On June 5, the world will have a chance to observe the transit of Venus, an astronomical event that happens only twice in a century, with an interval of about 8 years between transits. Venus, the planet, crosses the face of the sun, and if you are in the right place and have the right instruments you can make some very nifty observations. Earthbound astronomers, professional and back yard, are delighted. But the transit has historical importance as well. It’s hard for us to accept this but the fact is that most of the great sea voyages before the 1800s were carried out by people who had very little idea of where they were. Latitude, or distance north/south of the equator, could be figured out pretty accurately. But the trick was longitude: location in the other directions. So, Columbus, and Magellan, and the Armada, the Pilgrims and the great fleet battles of the Age of Fighting Sail were all under the same necessity of groping for some clue about longitude. Go west and you’ll bump into something. We think. The fact the Europeans got to America, or to India or Australia and then home again, meant that they were very good sailors, and also that the survivors were very lucky dudes.And a lot of sailors weren’t so lucky.

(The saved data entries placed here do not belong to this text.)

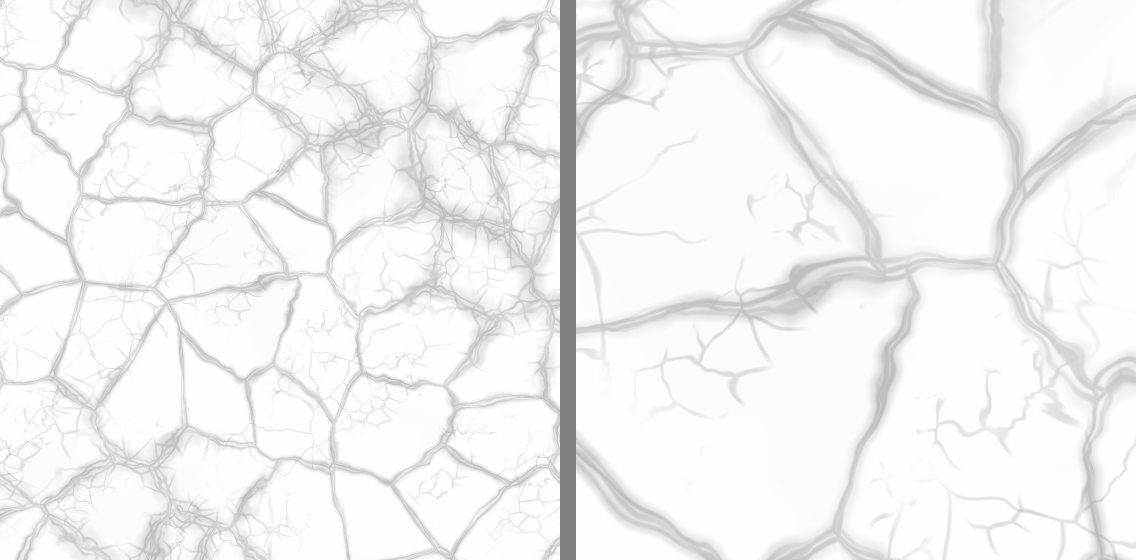
Left, the full canvas; right, a detail of the centre.
Reproduce this texture procedurally as a WebGL 1 fragment shader.

```glsl
precision highp float;
// White marble: braided grey veins around irregular cells, with rubble and hairline cracks.

uniform vec2 u_resolution;

const float VEIN_CELLS = 6.4;
const float RUBBLE_CELLS = 19.0;
const float CRACK_CELLS = 13.0;
const float FLECK_CELLS = 34.0;

vec2 hash2(vec2 cell) {
  vec2 k = vec2(dot(cell, vec2(127.1, 311.7)), dot(cell, vec2(269.5, 183.3)));
  return fract(sin(k) * 43758.5453);
}

// Turning, self-bending sines: two smooth irregular values around zero.
vec2 layeredSines(vec2 p) {
  mat2 turn = mat2(0.8, 0.6, -0.6, 0.8);
  vec2 sum = vec2(0.0);
  float amplitude = 1.0;
  for (int i = 0; i < 5; i++) {
    p = turn * p * 1.9 + sum + 1.7;
    sum += amplitude * sin(p.yx + vec2(0.4, 2.1));
    amplitude *= 0.55;
  }
  return sum;
}

// Distance to the nearest cell border, in the units of uv.
float cellBorder(vec2 uv, float cells) {
  vec2 p = uv * cells;
  vec2 base = floor(p);
  vec2 f = p - base;
  vec2 nearest = vec2(0.0);
  vec2 home = vec2(0.0);
  float best = 8.0;
  for (int y = -1; y <= 1; y++) {
    for (int x = -1; x <= 1; x++) {
      vec2 g = vec2(float(x), float(y));
      vec2 r = g + hash2(base + g) - f;
      float d = dot(r, r);
      if (d < best) {
        best = d;
        nearest = r;
        home = g;
      }
    }
  }
  float border = 8.0;
  for (int y = -2; y <= 2; y++) {
    for (int x = -2; x <= 2; x++) {
      vec2 g = home + vec2(float(x), float(y));
      vec2 r = g + hash2(base + g) - f;
      vec2 across = r - nearest;
      if (dot(across, across) > 0.0001) {
        border = min(border, dot(0.5 * (r + nearest), normalize(across)));
      }
    }
  }
  return border / cells;
}

// Soft line of the given half width around distance zero.
float line(float dist, float halfWidth, float blur) {
  return 1.0 - smoothstep(halfWidth - blur, halfWidth + blur, dist);
}

void main() {
  float pixel = 1.0 / min(u_resolution.x, u_resolution.y);
  vec2 uv = gl_FragCoord.xy * pixel;
  float blur = 0.0007 + 0.4 * pixel;

  vec2 bend = layeredSines(uv * 5.0);
  vec2 ripple = layeredSines(uv * 21.0 + 4.0);
  vec2 patches = layeredSines(uv * 3.4 + 9.0);
  vec2 breaks = layeredSines(uv * 8.0 + 15.0);
  vec2 bent = uv + 0.017 * bend;
  float broad = smoothstep(-0.6, 1.3, patches.x);

  // Main veins: strands that part and rejoin
  float strands = 0.0;
  float veinDist = 1.0;
  for (int i = 0; i < 4; i++) {
    float n = float(i);
    vec2 sway = layeredSines(uv * 11.0 + 7.3 * n) + 0.25 * ripple;
    float d = cellBorder(bent + mix(0.0035, 0.0085, broad) * sway, VEIN_CELLS);
    float strength = 0.75 + 0.3 * sin(3.0 * breaks.x + 2.0 * n);
    strands = max(strands, strength * line(d, mix(0.0014, 0.0021, broad), blur));
    veinDist = min(veinDist, d);
  }

  // Grey bed of the veins, streaked and of uneven width
  float bedWidth = mix(0.008, 0.03, broad * broad);
  float bed = 1.0 - smoothstep(0.15 * bedWidth, bedWidth, veinDist);
  bed *= 0.85 + 0.3 * ripple.x;

  // Small stones caught in the wide veins
  float rubbleDist = cellBorder(bent + 0.0035 * ripple, RUBBLE_CELLS);
  float rubbleZone = smoothstep(-0.2, 0.7, patches.x + 0.4 * breaks.y);
  rubbleZone *= 1.0 - smoothstep(0.014, 0.045, veinDist);
  float rubble = rubbleZone * line(rubbleDist, 0.0022, blur + 0.0006);

  // Broken hairline cracks and short flecks inside the cells
  float crackDist = cellBorder(uv.yx + 0.014 * bend.yx + 0.006 * ripple, CRACK_CELLS);
  float cracks = line(crackDist, 0.0012, blur) * smoothstep(-0.1, 0.9, breaks.y);
  float fleckDist = cellBorder(uv + 0.008 * ripple.yx, FLECK_CELLS);
  float fleckZone = smoothstep(0.2, 0.9, ripple.y) * smoothstep(-0.5, 0.8, breaks.x);
  float flecks = fleckZone * line(fleckDist, 0.0013, blur);

  // Shade from white down to grey
  float cloud = 0.012 * smoothstep(0.6, 1.9, breaks.x + patches.y);
  float shade = 0.997 - cloud - 0.095 * max(bed, 0.0);
  shade -= 0.125 * strands + 0.1 * rubble * (1.0 - strands);
  shade -= (0.105 * cracks + 0.12 * flecks) * (1.0 - 0.8 * strands);
  gl_FragColor = vec4(vec3(max(shade, 0.75)), 1.0);
}
```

This whole story has been admirably told by Dava Sobel in her wonderful, and prize-winning, book Longitude. What everybody wanted was a reliable and fairly simple way of calculating East-West distance for use on merchant ships and men o’ war to take the guess-work and finger-crossing out of operations. In the 18th century, that had to be found in the sky. The other method, using a clock set to a fixed time, say London time, and calculating the difference between that and time at observation was theoretically possible, but practically out of reach. Clock technology couldn’t come up with a device that would stand up to the pitching and rolling of a ship, the moisture, the heat, etc. So, look upwards, sailors. The transit provided and opportunity to measure celestial objects very accurately. Maybe there was a method using the facts of astronomy to help captains find their way around. A new book recounts the course of three scientific expeditions whose purpose it was to observe the transit from different points on the Earth’s surface. An expedition, in 1769, did not involve 14 hours on a jet liner and a few weeks away from home. Each of the three forces faced terrible hardships, and two of the destinations were, and still can be, rather grim places. The English, under Capt. James Cook (“The Great Sailor”) were headed to Tahiti…rough duty, right? But getting there required a trip around Cape Horn, and that was enough to make anybody think twice. The Franco-Spanish group was headed to what is now Baja California. And the Austrian Empire’s outfit was headed to the North Cape of Norway. Oh, goody! It was just as bad as it sounds. Lots of people didn’t make it back, and all three groups suffered very severely. It’s all told again in Mark Anderson’s book, The Day the World Discovered the Sun: An Extraordinary Story of Scientific Adventure and the Race to Track the Transit of Venus (Da Capo Press, June 2012)
And take a look at this web site, which has a precis of the book, plus some interesting other fare on the Transit itself.
So on June 5, hold a good thought for those guys.